Geoff Cumming at NZ Herald reports:
It is the holy grail of New Zealand tourism: easing the path to Milford Sound for domestic and international tourists without destroying what lures them there in the first place – its scenery, ecological value and remoteness.
For decades, tourism entrepreneurs have laid schemes at the door of the Conservation Department without quite prising it open, from a coastal road defying engineering conventions to a gondola.
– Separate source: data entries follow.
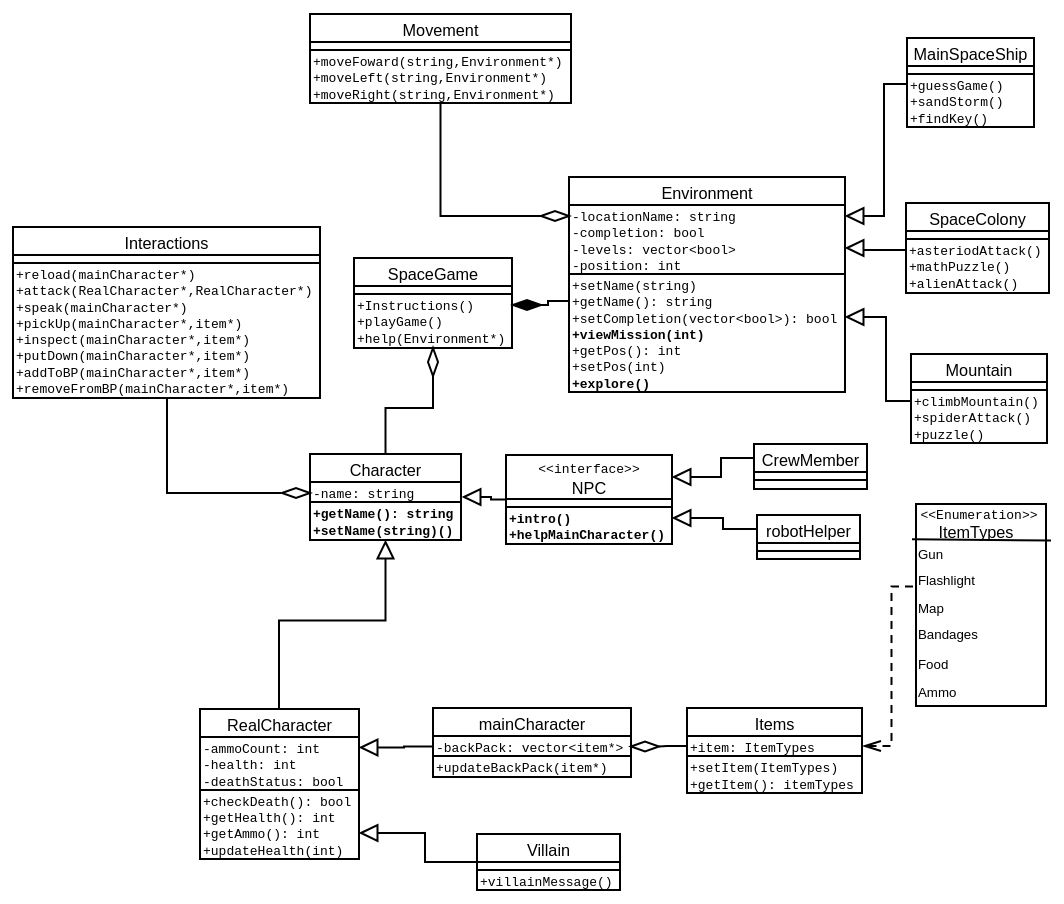
<!DOCTYPE html>
<html lang="en">
<head>
<meta charset="utf-8">
<title>Space game class diagram</title>
<style>
:root {
  --paper: #fff;
  --ink: #000;
  --sans: "Liberation Sans", Arial, sans-serif;
  --mono: "Liberation Mono", "Courier New", monospace;
}
* { box-sizing: border-box; margin: 0; padding: 0; }
html, body { width: 1064px; height: 904px; overflow: hidden; background: var(--paper); color: var(--ink); }
.diagram { position: relative; width: 1064px; height: 904px; }
.connectors { position: absolute; left: 0; top: 0; }
.class {
  position: absolute;
  left: var(--x); top: var(--y); width: var(--w); height: var(--h);
  display: flex; flex-direction: column;
  border: 2px solid var(--ink);
  background: var(--paper);
}
.class header { flex: none; height: 26px; padding-top: 4px; text-align: center; white-space: nowrap; }
.class h2 { font: 400 16.25px/22px var(--sans); display: flex; justify-content: center; }
.class ul {
  flex: none;
  list-style: none;
  border-top: 2px solid var(--ink);
  padding: 4px 0 0 2px;
  margin-bottom: -2px;
  font: 13px/16.25px var(--mono);
  white-space: pre;
}
.class ul.empty { height: 8px; margin: 0; padding: 0; }
.class li { height: 16.25px; }
.class li b { font-weight: 700; }
.stereotype { font: 13px/16px var(--mono); display: flex; justify-content: center; }
.class.interface header { height: 42px; padding-top: 6px; }
.class.interface h2 { line-height: 20px; }
.class.enumeration header { height: 35px; padding-top: 3px; }
.class.enumeration h2 { line-height: 16px; padding-right: 10px; }
.class.enumeration .stereotype { padding-right: 4px; }
.class.enumeration ul {
  display: grid;
  grid-template-rows: 26px 28px 26px 30px 28px 20px;
  border: 0; padding: 5px 0 0 1px; margin: 0;
  font: 13.3px/20px var(--sans);
}
.class.enumeration li { height: 20px; }
</style>
</head>
<body>
<main class="diagram">

<section class="class" style="--x:309px;--y:13px;--w:263px;--h:91px">
  <header><h2>Movement</h2></header>
  <ul class="empty"></ul>
  <ul><li>+moveFoward(string,Environment*)</li><li>+moveLeft(string,Environment*)</li><li>+moveRight(string,Environment*)</li></ul>
</section>

<section class="class" style="--x:906px;--y:37px;--w:129px;--h:91px">
  <header><h2>MainSpaceShip</h2></header>
  <ul class="empty"></ul>
  <ul><li>+guessGame()</li><li>+sandStorm()</li><li>+findKey()</li></ul>
</section>

<section class="class" style="--x:568px;--y:176px;--w:278px;--h:217px">
  <header><h2>Environment</h2></header>
  <ul><li>-locationName: string</li><li>-completion: bool</li><li>-levels: vector&lt;bool&gt;</li><li>-position: int</li></ul>
  <ul><li>+setName(string)</li><li>+getName(): string</li><li>+setCompletion(vector&lt;bool&gt;): bool</li><li><b>+viewMission(int)</b></li><li>+getPos(): int</li><li>+setPos(int)</li><li><b>+explore()</b></li></ul>
</section>

<section class="class" style="--x:905px;--y:202px;--w:145px;--h:92px">
  <header><h2>SpaceColony</h2></header>
  <ul class="empty"></ul>
  <ul><li>+asteriodAttack()</li><li>+mathPuzzle()</li><li>+alienAttack()</li></ul>
</section>

<section class="class" style="--x:12px;--y:226px;--w:309px;--h:173px">
  <header><h2>Interactions</h2></header>
  <ul class="empty"></ul>
  <ul><li>+reload(mainCharacter*)</li><li>+attack(RealCharacter*,RealCharacter*)</li><li>+speak(mainCharacter*)</li><li>+pickUp(mainCharacter*,item*)</li><li>+inspect(mainCharacter*,item*)</li><li>+putDown(mainCharacter*,item*)</li><li>+addToBP(mainCharacter*,item*)</li><li>+removeFromBP(mainCharacter*,item*)</li></ul>
</section>

<section class="class" style="--x:353px;--y:257px;--w:160px;--h:92px">
  <header><h2>SpaceGame</h2></header>
  <ul class="empty"></ul>
  <ul><li>+Instructions()</li><li>+playGame()</li><li>+help(Environment*)</li></ul>
</section>

<section class="class" style="--x:910px;--y:353px;--w:138px;--h:91px">
  <header><h2>Mountain</h2></header>
  <ul class="empty"></ul>
  <ul><li>+climbMountain()</li><li>+spiderAttack()</li><li>+puzzle()</li></ul>
</section>

<section class="class" style="--x:309px;--y:453px;--w:153px;--h:88px">
  <header><h2>Character</h2></header>
  <ul><li>-name: string</li></ul>
  <ul><li><b>+getName(): string</b></li><li><b>+setName(string)()</b></li></ul>
</section>

<section class="class interface" style="--x:505px;--y:454px;--w:168px;--h:91px">
  <header><p class="stereotype">&lt;&lt;interface&gt;&gt;</p><h2>NPC</h2></header>
  <ul class="empty"></ul>
  <ul><li><b>+intro()</b></li><li><b>+helpMainCharacter()</b></li></ul>
</section>

<section class="class" style="--x:753px;--y:443px;--w:115px;--h:47px">
  <header><h2>CrewMember</h2></header>
  <ul class="empty"></ul>
  <ul class="empty"></ul>
</section>

<section class="class" style="--x:756px;--y:514px;--w:105px;--h:46px">
  <header><h2>robotHelper</h2></header>
  <ul class="empty"></ul>
  <ul class="empty"></ul>
</section>

<section class="class enumeration" style="--x:915px;--y:503px;--w:132px;--h:204px">
  <header><p class="stereotype">&lt;&lt;Enumeration&gt;&gt;</p><h2>ItemTypes</h2></header>
  <ul><li>Gun</li><li>Flashlight</li><li>Map</li><li>Bandages</li><li>Food</li><li>Ammo</li></ul>
</section>

<section class="class" style="--x:199px;--y:708px;--w:161px;--h:152px">
  <header><h2>RealCharacter</h2></header>
  <ul><li>-ammoCount: int</li><li>-health: int</li><li>-deathStatus: bool</li></ul>
  <ul><li>+checkDeath(): bool</li><li>+getHealth(): int</li><li>+getAmmo(): int</li><li>+updateHealth(int)</li></ul>
</section>

<section class="class" style="--x:432px;--y:707px;--w:200px;--h:71px">
  <header><h2>mainCharacter</h2></header>
  <ul><li>-backPack: vector&lt;item*&gt;</li></ul>
  <ul><li>+updateBackPack(item*)</li></ul>
</section>

<section class="class" style="--x:686px;--y:707px;--w:177px;--h:87px">
  <header><h2>Items</h2></header>
  <ul><li>+item: ItemTypes</li></ul>
  <ul><li>+setItem(ItemTypes)</li><li>+getItem(): itemTypes</li></ul>
</section>

<section class="class" style="--x:476px;--y:833px;--w:145px;--h:58px">
  <header><h2>Villain</h2></header>
  <ul class="empty"></ul>
  <ul><li>+villainMessage()</li></ul>
</section>

<svg class="connectors" width="1064" height="904" viewBox="0 0 1064 904" fill="none" stroke="var(--ink)" stroke-width="2" aria-hidden="true">
  <defs>
    <polygon id="inherits" points="0,0 16.5,-8 16.5,8" fill="var(--paper)"/>
    <polygon id="diamond" points="0,0 14,-5 28,0 14,5"/>
  </defs>
  <g id="links">
    <path d="M440.5 103V216H541"/>
    <path d="M541 305H548V301H569"/>
    <path d="M433 376V408H385.5V454"/>
    <path d="M167 398V493H281"/>
    <path d="M863 216H884V84H907"/>
    <path d="M863 250H906"/>
    <path d="M863 317H886V401H911"/>
    <path d="M480 497H491V499.5H506"/>
    <path d="M691 477H721V458H753"/>
    <path d="M691 518H723V529H757"/>
    <path d="M385.5 558V620.5H279V709"/>
    <path d="M377 747.5H404V746.5H433"/>
    <path d="M377 833H425V862H477"/>
    <path d="M659 746.5L667 746H687"/>
    <path d="M913 586.5H891.5V746H866" stroke-dasharray="8 6"/>
    <path d="M881 741L865 746L881 751"/>
    <path d="M912 539.3L1051 540.5"/>
  </g>
  <g id="aggregations" fill="var(--paper)">
    <use href="#diamond" x="541" y="216"/>
    <use href="#diamond" x="282" y="493"/>
    <use href="#diamond" x="631" y="746.5"/>
    <use href="#diamond" transform="translate(433 348) rotate(90)"/>
  </g>
  <use href="#diamond" x="513" y="305" fill="var(--ink)"/>
  <g id="inheritance">
    <use href="#inherits" x="847" y="216"/>
    <use href="#inherits" x="847" y="248"/>
    <use href="#inherits" x="847" y="317"/>
    <use href="#inherits" x="464" y="497"/>
    <use href="#inherits" x="674" y="477"/>
    <use href="#inherits" x="674" y="518"/>
    <use href="#inherits" x="361" y="747.5"/>
    <use href="#inherits" x="361" y="833"/>
    <use href="#inherits" transform="translate(385.5 542) rotate(90)"/>
  </g>
</svg>

</main>
</body>
</html>
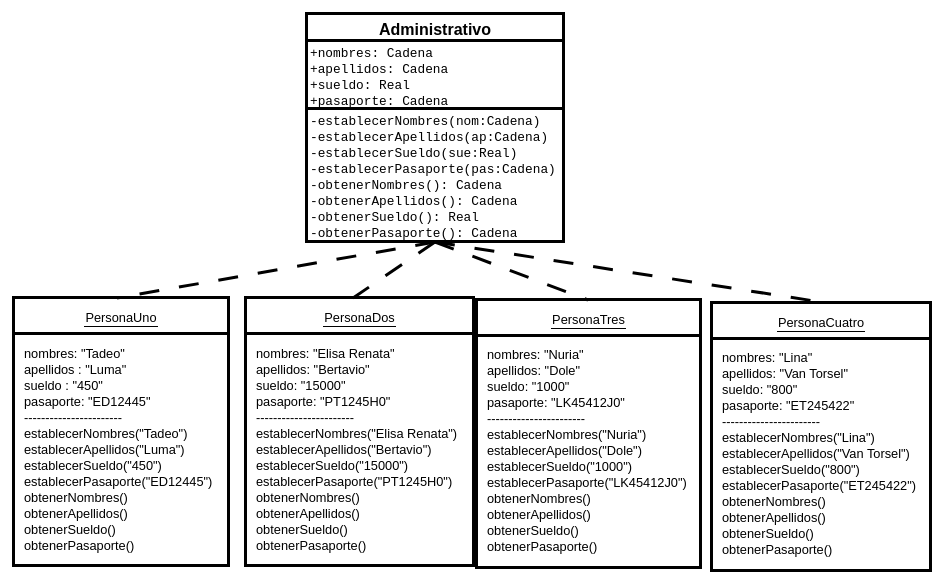
<!DOCTYPE html>
<html lang="es">
<head>
<meta charset="utf-8">
<title>Diagrama de clases: Administrativo</title>
<style>
:root { --ink: #000; --paper: #fff; --stroke: 3px; }
* { box-sizing: border-box; margin: 0; padding: 0; }
body { width: 944px; height: 584px; overflow: hidden; background: var(--paper); color: var(--ink); }
.diagram { position: relative; width: 944px; height: 584px; font: 12.8px/16px "Liberation Sans", Arial, sans-serif; }
.connectors { position: absolute; left: 0; top: 0; }
.connectors line { stroke: var(--ink); stroke-width: 3; stroke-dasharray: 20 20; }
.node { position: absolute; border: var(--stroke) solid var(--ink); display: flex; flex-direction: column; white-space: nowrap; }
ul { list-style: none; }

.class-node { left: 305px; top: 12px; width: 260px; height: 231px; }
.class-node h1 { height: 28px; padding-top: 6px; border-bottom: var(--stroke) solid var(--ink); font-size: 16px; line-height: 18px; text-align: center; }
.class-node ul { padding: 4px 2px 0; font-family: "Liberation Mono", "Courier New", monospace; }
.class-node .attributes { height: 68px; border-bottom: var(--stroke) solid var(--ink); }

.object-node { height: 271px; }
.object-node header { height: 36px; padding-top: 11px; border-bottom: var(--stroke) solid var(--ink); text-align: center; }
.object-node h2 { display: inline-block; padding: 0 1px; border-bottom: 1px solid var(--ink); font-size: inherit; font-weight: 400; }
.object-node ul { padding: 0 9px; }
.object-node .values { padding-top: 11px; }
.persona-uno { left: 12px; top: 296px; width: 218px; }
.persona-dos { left: 244px; top: 296px; width: 231px; }
.persona-tres { left: 475px; top: 298px; width: 227px; }
.persona-cuatro { left: 710px; top: 301px; width: 222px; }
.persona-tres .values, .persona-cuatro .values { padding-top: 10px; }
</style>
</head>
<body>
<main class="diagram">
  <svg class="connectors" width="944" height="584" viewBox="0 0 944 584" aria-hidden="true">
    <line x1="435" y1="242" x2="117" y2="298"/>
    <line x1="435" y1="242" x2="353" y2="298"/>
    <line x1="435" y1="242" x2="588" y2="300"/>
    <line x1="435" y1="242" x2="821" y2="302"/>
  </svg>

  <section class="node class-node">
    <h1>Administrativo</h1>
    <ul class="attributes">
      <li>+nombres: Cadena</li>
      <li>+apellidos: Cadena</li>
      <li>+sueldo: Real</li>
      <li>+pasaporte: Cadena</li>
    </ul>
    <ul class="methods">
      <li>-establecerNombres(nom:Cadena)</li>
      <li>-establecerApellidos(ap:Cadena)</li>
      <li>-establecerSueldo(sue:Real)</li>
      <li>-establecerPasaporte(pas:Cadena)</li>
      <li>-obtenerNombres(): Cadena</li>
      <li>-obtenerApellidos(): Cadena</li>
      <li>-obtenerSueldo(): Real</li>
      <li>-obtenerPasaporte(): Cadena</li>
    </ul>
  </section>

  <section class="node object-node persona-uno">
    <header><h2>PersonaUno</h2></header>
    <ul class="values">
      <li>nombres: "Tadeo"</li>
      <li>apellidos : "Luma"</li>
      <li>sueldo : "450"</li>
      <li>pasaporte: "ED12445"</li>
      <li>-----------------------</li>
    </ul>
    <ul class="calls">
      <li>establecerNombres("Tadeo")</li>
      <li>establecerApellidos("Luma")</li>
      <li>establecerSueldo("450")</li>
      <li>establecerPasaporte("ED12445")</li>
      <li>obtenerNombres()</li>
      <li>obtenerApellidos()</li>
      <li>obtenerSueldo()</li>
      <li>obtenerPasaporte()</li>
    </ul>
  </section>

  <section class="node object-node persona-dos">
    <header><h2>PersonaDos</h2></header>
    <ul class="values">
      <li>nombres: "Elisa Renata"</li>
      <li>apellidos: "Bertavio"</li>
      <li>sueldo: "15000"</li>
      <li>pasaporte: "PT1245H0"</li>
      <li>-----------------------</li>
    </ul>
    <ul class="calls">
      <li>establecerNombres("Elisa Renata")</li>
      <li>establecerApellidos("Bertavio")</li>
      <li>establecerSueldo("15000")</li>
      <li>establecerPasaporte("PT1245H0")</li>
      <li>obtenerNombres()</li>
      <li>obtenerApellidos()</li>
      <li>obtenerSueldo()</li>
      <li>obtenerPasaporte()</li>
    </ul>
  </section>

  <section class="node object-node persona-tres">
    <header><h2>PersonaTres</h2></header>
    <ul class="values">
      <li>nombres: "Nuria"</li>
      <li>apellidos: "Dole"</li>
      <li>sueldo: "1000"</li>
      <li>pasaporte: "LK45412J0"</li>
      <li>-----------------------</li>
    </ul>
    <ul class="calls">
      <li>establecerNombres("Nuria")</li>
      <li>establecerApellidos("Dole")</li>
      <li>establecerSueldo("1000")</li>
      <li>establecerPasaporte("LK45412J0")</li>
      <li>obtenerNombres()</li>
      <li>obtenerApellidos()</li>
      <li>obtenerSueldo()</li>
      <li>obtenerPasaporte()</li>
    </ul>
  </section>

  <section class="node object-node persona-cuatro">
    <header><h2>PersonaCuatro</h2></header>
    <ul class="values">
      <li>nombres: "Lina"</li>
      <li>apellidos: "Van Torsel"</li>
      <li>sueldo: "800"</li>
      <li>pasaporte: "ET245422"</li>
      <li>-----------------------</li>
    </ul>
    <ul class="calls">
      <li>establecerNombres("Lina")</li>
      <li>establecerApellidos("Van Torsel")</li>
      <li>establecerSueldo("800")</li>
      <li>establecerPasaporte("ET245422")</li>
      <li>obtenerNombres()</li>
      <li>obtenerApellidos()</li>
      <li>obtenerSueldo()</li>
      <li>obtenerPasaporte()</li>
    </ul>
  </section>
</main>
</body>
</html>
Now, DoC has allowed two proposals a foot in the door – one a bus-only tunnel with approach roads through two national parks; the other a “back-country experience” involving boat, 4WD bus and monorail. Both promise to cut in half the circuitous 4hr road journey from Queenstown to Milford around Lakes Wakatipu and Te Anau. The applicants plan international marketing to bring an estimated 20,000 extra visitors a year to New Zealand, targeting time-poor tourists who want the greatest hits at speed.
I would have thought environmentalists would be keen to support a tunnel that means that you don’t have scores of buses driving several hundred extra kms a day. But the reality is that many of them are preservationists – they oppose all change.
Opponents argue that getting there is half the fun: the existing route takes in outstanding natural landscapes
It’s simple. If there is a choice of routes, then everyone can be happy. It is true there are some good stops on the way, but the four hour trip back doesn’t see anything new. Some operators could do a loop – drive down via Te Anau but come back directly. That would mean that tourists would gain an extra two hours in Milford itself.